Heart failure (HF) is a chronic, symptomatic and progressive disease associated with reduced health-related quality of life (HRQoL) in both patients and their caregivers. This study assessed the HRQoL of HF patients (n=191; mean age 70 [range 21–95] years; New York Heart Association [NYHA] class II–IV) and their caregivers (n=72; mean age 69 [range 43–88] years) in England. Patients had poor HRQoL assessed by the EQ-5D-5L weighted index (mean ± standard deviation [SD] 0.60 ± 0.25 [normal 0.78 ± 0.26 for people aged 65–74 years]). The impact of HF on patients’ HRQoL varied markedly; importantly, the extent of comorbidity most influenced the reduction in patients’ HRQoL, as well as disease-related symptoms. The impact on HRQoL on caregivers of patients with HF was on average limited, with the EQ-5D-5L index for caregivers (0.75 ± 0.18) in-line with the normal values for their age range. However, as with the patients, the impact on HRQoL varied markedly, with some caregivers having a bad caregiving experience as measured by the Carer Experience Scale weighted index. This study provides important information on the impact on HRQoL and burden of HF for patients and their caregivers.
March 2017 Br J Cardiol 2017;24:35–8 doi :10.5837/bjc.2017.008
Robert L Yellon, Rob M Bell
Ischaemic conditioning is the phenomenon of protection against reperfusion injury via the application of brief, repeated episodes of non-lethal ischaemia. This review has three aims: 1) to briefly explain the various categories of ischaemic conditioning; 2) to explore past clinical trials and their failures; 3) to explore the future of clinical trials in the realm of ischaemic conditioning.
January 2017 Br J Cardiol 2017;24:(1) doi :10.5837/bjc.2017.001 Online First
Emma Johns, Gerry McKay, Miles Fisher

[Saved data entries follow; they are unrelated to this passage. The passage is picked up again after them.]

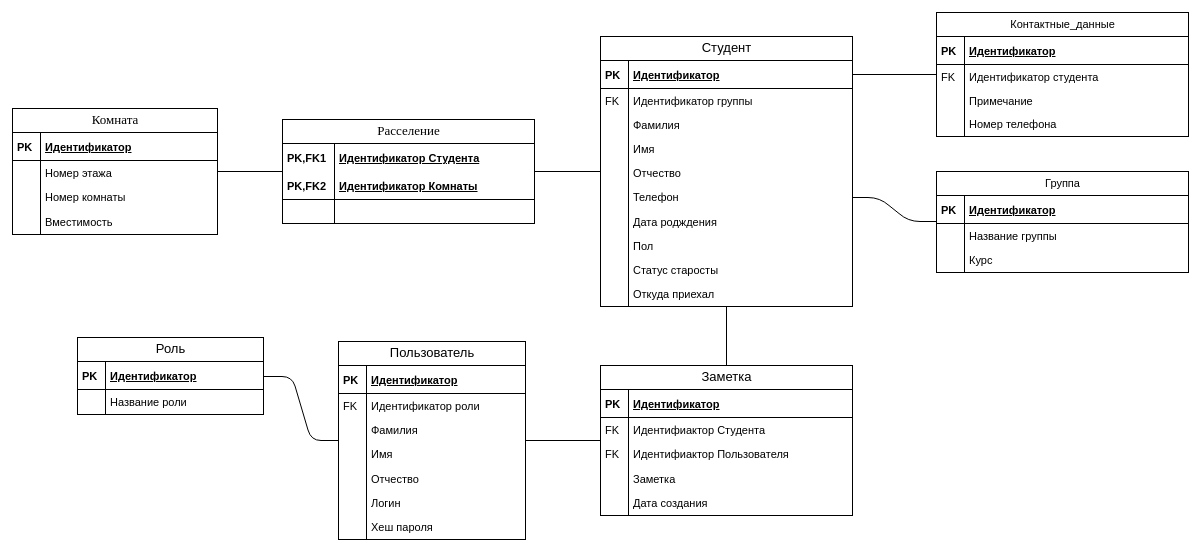
<!DOCTYPE html>
<html lang="ru">
<head>
<meta charset="utf-8">
<title>Схема базы данных общежития</title>
<style>
:root { --ink: #000; --paper: #fff; --rule: 1px solid var(--ink); }
* { box-sizing: border-box; margin: 0; padding: 0; }
body { width: 1200px; height: 554px; overflow: hidden; background: var(--paper); }
.diagram {
  position: relative; width: 1200px; height: 554px; overflow: hidden;
  color: var(--ink); font: 11px/14px "Liberation Sans", Arial, sans-serif; white-space: nowrap;
}
.links { position: absolute; left: 0; top: 0; fill: none; stroke: var(--ink); stroke-width: 1; }
.entity {
  --key: 28px;
  position: absolute; display: flex; flex-direction: column;
  border: var(--rule); background: var(--paper);
}
.entity h2 {
  flex: 0 0 24px; border-bottom: var(--rule);
  font-size: 13px; font-weight: 400; line-height: 22px; text-align: center;
}
.entity.small h2 { font-size: 11px; }
.entity.serif h2 { font-family: "Liberation Serif", "Times New Roman", serif; }
.fields { flex: 1; display: flex; flex-direction: column; }
.field { flex: 1 1 0; display: grid; grid-template-columns: var(--key) 1fr; }
.field dt, .field dd { display: flex; align-items: center; padding-left: 4px; }
.field dt { border-right: var(--rule); }
.primary { flex: 0 0 28px; font-weight: 700; }
.primary dd { text-decoration: underline; }
.primary.last { border-bottom: var(--rule); }

.room { left: 12px; top: 108px; width: 206px; height: 127px; }
.settlement { --key: 52px; left: 282px; top: 119px; width: 253px; height: 105px; }
.student { left: 600px; top: 36px; width: 253px; height: 271px; }
.contacts { left: 936px; top: 12px; width: 253px; height: 125px; }
.group { left: 936px; top: 171px; width: 253px; height: 102px; }
.role { left: 77px; top: 337px; width: 187px; height: 78px; }
.user { left: 338px; top: 341px; width: 188px; height: 199px; }
.note { left: 600px; top: 365px; width: 253px; height: 151px; }
</style>
</head>
<body>
<main class="diagram">
  <svg class="links" width="1200" height="554" viewBox="0 0 1200 554" aria-hidden="true">
    <path d="M217 171.5H283"/>
    <path d="M534 171.5H601"/>
    <path d="M852 74.5H937"/>
    <path d="M852 197.5H868Q880 197.5 889 205.5L899 213.5Q908 221.5 920 221.5H937"/>
    <path d="M726.5 306V366"/>
    <path d="M525 440.5H601"/>
    <path d="M263 376.5H282Q292 376.5 295 386L308 430Q311 440.5 321 440.5H339"/>
  </svg>

  <section class="entity serif room">
    <h2>Комната</h2>
    <dl class="fields">
      <div class="field primary last"><dt>PK</dt><dd>Идентификатор</dd></div>
      <div class="field"><dt></dt><dd>Номер этажа</dd></div>
      <div class="field"><dt></dt><dd>Номер комнаты</dd></div>
      <div class="field"><dt></dt><dd>Вместимость</dd></div>
    </dl>
  </section>

  <section class="entity serif settlement">
    <h2>Расселение</h2>
    <dl class="fields">
      <div class="field primary"><dt>PK,FK1</dt><dd>Идентификатор Студента</dd></div>
      <div class="field primary last"><dt>PK,FK2</dt><dd>Идентификатор Комнаты</dd></div>
      <div class="field"><dt></dt><dd></dd></div>
    </dl>
  </section>

  <section class="entity student">
    <h2>Студент</h2>
    <dl class="fields">
      <div class="field primary last"><dt>PK</dt><dd>Идентификатор</dd></div>
      <div class="field"><dt>FK</dt><dd>Идентификатор группы</dd></div>
      <div class="field"><dt></dt><dd>Фамилия</dd></div>
      <div class="field"><dt></dt><dd>Имя</dd></div>
      <div class="field"><dt></dt><dd>Отчество</dd></div>
      <div class="field"><dt></dt><dd>Телефон</dd></div>
      <div class="field"><dt></dt><dd>Дата родждения</dd></div>
      <div class="field"><dt></dt><dd>Пол</dd></div>
      <div class="field"><dt></dt><dd>Статус старосты</dd></div>
      <div class="field"><dt></dt><dd>Откуда приехал</dd></div>
    </dl>
  </section>

  <section class="entity small contacts">
    <h2>Контактные_данные</h2>
    <dl class="fields">
      <div class="field primary last"><dt>PK</dt><dd>Идентификатор</dd></div>
      <div class="field"><dt>FK</dt><dd>Идентификатор студента</dd></div>
      <div class="field"><dt></dt><dd>Примечание</dd></div>
      <div class="field"><dt></dt><dd>Номер телефона</dd></div>
    </dl>
  </section>

  <section class="entity small group">
    <h2>Группа</h2>
    <dl class="fields">
      <div class="field primary last"><dt>PK</dt><dd>Идентификатор</dd></div>
      <div class="field"><dt></dt><dd>Название группы</dd></div>
      <div class="field"><dt></dt><dd>Курс</dd></div>
    </dl>
  </section>

  <section class="entity role">
    <h2>Роль</h2>
    <dl class="fields">
      <div class="field primary last"><dt>PK</dt><dd>Идентификатор</dd></div>
      <div class="field"><dt></dt><dd>Название роли</dd></div>
    </dl>
  </section>

  <section class="entity user">
    <h2>Пользователь</h2>
    <dl class="fields">
      <div class="field primary last"><dt>PK</dt><dd>Идентификатор</dd></div>
      <div class="field"><dt>FK</dt><dd>Идентификатор роли</dd></div>
      <div class="field"><dt></dt><dd>Фамилия</dd></div>
      <div class="field"><dt></dt><dd>Имя</dd></div>
      <div class="field"><dt></dt><dd>Отчество</dd></div>
      <div class="field"><dt></dt><dd>Логин</dd></div>
      <div class="field"><dt></dt><dd>Хеш пароля</dd></div>
    </dl>
  </section>

  <section class="entity note">
    <h2>Заметка</h2>
    <dl class="fields">
      <div class="field primary last"><dt>PK</dt><dd>Идентификатор</dd></div>
      <div class="field"><dt>FK</dt><dd>Идентифиактор Студента</dd></div>
      <div class="field"><dt>FK</dt><dd>Идентифиактор Пользователя</dd></div>
      <div class="field"><dt></dt><dd>Заметка</dd></div>
      <div class="field"><dt></dt><dd>Дата создания</dd></div>
    </dl>
  </section>
</main>
</body>
</html>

Dipeptidyl peptidase-4 (DPP-4) inhibitors are one of two classes of antidiabetes drugs that mediate their glucose-lowering effect through the incretin pathway. They are administered orally and offer significant glucose-lowering with a neutral weight profile and a low risk of hypoglycaemia. Three large randomised-controlled trials have demonstrated cardiovascular safety, with no increase in major adverse cardiovascular events comparing DPP-4 inhibitors (saxagliptin, alogliptin and sitagliptin) with placebo. An increase in heart failure hospitalisation was noted with saxagliptin compared with placebo, and a similar increase was also noted in one subgroup receiving alogliptin compared with placebo. Further cardiovascular safety trials with DPP-4 inhibitors are ongoing, including a trial comparing the DPP-4 inhibitor linagliptin with the sulphonylurea glimepiride.
January 2017 Br j Cardiol 2017;24(1) doi :10.5837/bjc.2017.003 Online First
Arjun K Ghosh, Charlotte Manisty, Simon Woldman, Tom Crake, Mark Westwood, J Malcolm Walker
In this article, we explain the clinical requirement for cardio-oncology services and reflect on our experiences in setting these up at Barts Heart Centre and at University College London Hospital.
January 2017 Br J Cardiol 2017;24:39–40 doi :10.5837/bjc.2017.004 Online First
Hasan Kadhim, Anita Radomski
A 61-year-old East European woman was admitted with atypical chest pain. Risk factors: smoker of 5–10 cigarettes per day, hypertension, hypercholesterolaemia and family history of ischaemic heart disease. Highly sensitive troponin-T, electrocardiogram (ECG) and exercise stress test were normal.